Tyler vs. Tyrone on Immigration

I am unimpressed by Tyler's reply to Tyrone. I don't relish the gimmicky nature of Tyrone's proposals, and my commitment to the rule of law excludes setting forth the intentional disregard for the law as a positive reform. That said, Tyrone is in important ways both a better liberal and a better utilitarian than Tyler, at least in this case. And Tyler's reply, “Poor Tyrone has no idea of the cultural foundations of democracy,” sounds like a glib piece of reactionary agitprop in the absence of evidence that Tyrone's proposals would indeed erode the cultural foundations of the institutions that make the U.S. such an attractive target of migration.
I am the last person to deny that “moral infrastructure” is of fundamental importance. But opponents of liberal migration and labor policies too often confuse dynamic cultural change for cultural erosion. I more afraid that fat, tenured Americans will become too risk averse and insurance-minded than that hungry, entrepreneurial new entrants will undermine the very institutions they came to benefit from. Why not think that, on the one hand, our institutions  transform newcomers culturally more than they transform our institutions, while, on the other hand, newcomers keep our institutions vital and growth-minded, rather than moribund and insurance-mided? I wonder if Anthony de Jasay's reply to a very different argument doesn't apply here, too:

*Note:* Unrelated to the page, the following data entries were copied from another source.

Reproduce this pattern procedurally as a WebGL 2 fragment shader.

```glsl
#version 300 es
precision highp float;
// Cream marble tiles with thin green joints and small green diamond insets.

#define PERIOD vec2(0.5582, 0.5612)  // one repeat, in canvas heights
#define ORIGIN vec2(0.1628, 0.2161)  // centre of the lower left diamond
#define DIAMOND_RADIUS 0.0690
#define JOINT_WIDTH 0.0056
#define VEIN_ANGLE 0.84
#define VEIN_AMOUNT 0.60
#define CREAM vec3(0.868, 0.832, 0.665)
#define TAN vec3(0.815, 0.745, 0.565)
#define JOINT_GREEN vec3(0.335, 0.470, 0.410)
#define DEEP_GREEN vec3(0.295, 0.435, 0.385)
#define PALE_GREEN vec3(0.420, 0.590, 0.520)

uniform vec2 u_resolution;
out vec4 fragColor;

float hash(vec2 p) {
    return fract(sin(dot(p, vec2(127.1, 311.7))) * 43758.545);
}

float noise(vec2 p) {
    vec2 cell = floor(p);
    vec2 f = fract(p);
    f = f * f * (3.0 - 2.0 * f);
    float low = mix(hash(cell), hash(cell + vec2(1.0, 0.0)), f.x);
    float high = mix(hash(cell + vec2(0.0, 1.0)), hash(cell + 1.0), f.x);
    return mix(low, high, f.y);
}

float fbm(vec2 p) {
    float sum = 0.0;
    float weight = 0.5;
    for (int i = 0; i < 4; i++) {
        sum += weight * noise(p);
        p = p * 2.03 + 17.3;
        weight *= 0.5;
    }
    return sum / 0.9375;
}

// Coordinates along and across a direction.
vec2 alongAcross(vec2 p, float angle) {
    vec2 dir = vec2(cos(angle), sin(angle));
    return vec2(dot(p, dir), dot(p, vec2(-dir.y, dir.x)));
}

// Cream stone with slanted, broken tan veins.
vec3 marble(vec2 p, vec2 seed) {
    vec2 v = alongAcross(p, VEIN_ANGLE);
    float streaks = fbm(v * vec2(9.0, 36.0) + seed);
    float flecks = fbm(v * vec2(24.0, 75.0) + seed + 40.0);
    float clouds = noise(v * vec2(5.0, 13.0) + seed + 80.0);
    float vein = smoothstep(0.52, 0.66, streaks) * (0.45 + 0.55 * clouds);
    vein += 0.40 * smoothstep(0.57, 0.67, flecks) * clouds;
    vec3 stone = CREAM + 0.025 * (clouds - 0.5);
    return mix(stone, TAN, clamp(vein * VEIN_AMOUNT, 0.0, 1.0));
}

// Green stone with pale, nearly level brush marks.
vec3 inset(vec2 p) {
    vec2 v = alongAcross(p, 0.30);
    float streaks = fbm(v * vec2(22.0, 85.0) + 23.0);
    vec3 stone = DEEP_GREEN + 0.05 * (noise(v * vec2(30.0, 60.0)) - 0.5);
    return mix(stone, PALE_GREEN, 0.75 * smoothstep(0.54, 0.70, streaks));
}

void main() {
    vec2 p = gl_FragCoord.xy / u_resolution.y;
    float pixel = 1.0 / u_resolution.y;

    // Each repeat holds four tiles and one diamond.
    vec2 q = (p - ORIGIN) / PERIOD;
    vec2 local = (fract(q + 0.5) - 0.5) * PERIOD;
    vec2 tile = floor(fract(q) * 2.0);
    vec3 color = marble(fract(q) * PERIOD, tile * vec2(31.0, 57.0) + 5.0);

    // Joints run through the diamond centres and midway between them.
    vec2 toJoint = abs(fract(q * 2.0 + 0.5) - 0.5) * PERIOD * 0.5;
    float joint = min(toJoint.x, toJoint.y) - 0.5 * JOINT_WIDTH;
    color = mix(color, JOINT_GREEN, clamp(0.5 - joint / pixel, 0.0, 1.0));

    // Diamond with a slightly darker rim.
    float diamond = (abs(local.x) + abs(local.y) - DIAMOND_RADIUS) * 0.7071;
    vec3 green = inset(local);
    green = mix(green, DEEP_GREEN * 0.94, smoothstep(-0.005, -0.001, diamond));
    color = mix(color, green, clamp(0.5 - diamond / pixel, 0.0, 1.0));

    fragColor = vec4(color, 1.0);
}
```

It so happens that under the hypothesis of an accumulated pool of agreeable externalities, the very processes of production and exchange that are enriched by people helping themselves to the pool, and by so doing depleting it so that less is left for latecomers, must be agreed by the same token to be replenishing the pool by the agreeable externalities they generate. For if past social cooperation has left over externalities that enrich the present, why should we not assume that present social cooperation will likewise enrich the future?–though room may always be left for the second-order question about the present doing enough for the future.

[Update: In the comments Tyler clarifies, “Sometimes Tyler is simply too obscure. I meant the line about cultural foundations to be poking fun at others, namely that a nation can be too stupid to embrace certain bright ideas…and that, sadly, that is part of democracy too.” I think I see! So… Then Tyler agrees with the upshot of Tyrone's ideas after all, but just thinks they are too infeasible to take seriously, given democractic stupidity?
 You should of course pre-order Tyler's book and get access to his super-secret blog hideout. I got my hands on a review copy and have read most of it. It's good. Short review forthcoming.]

Author: Will Wilkinson

Vice President for Research at the Niskanen Center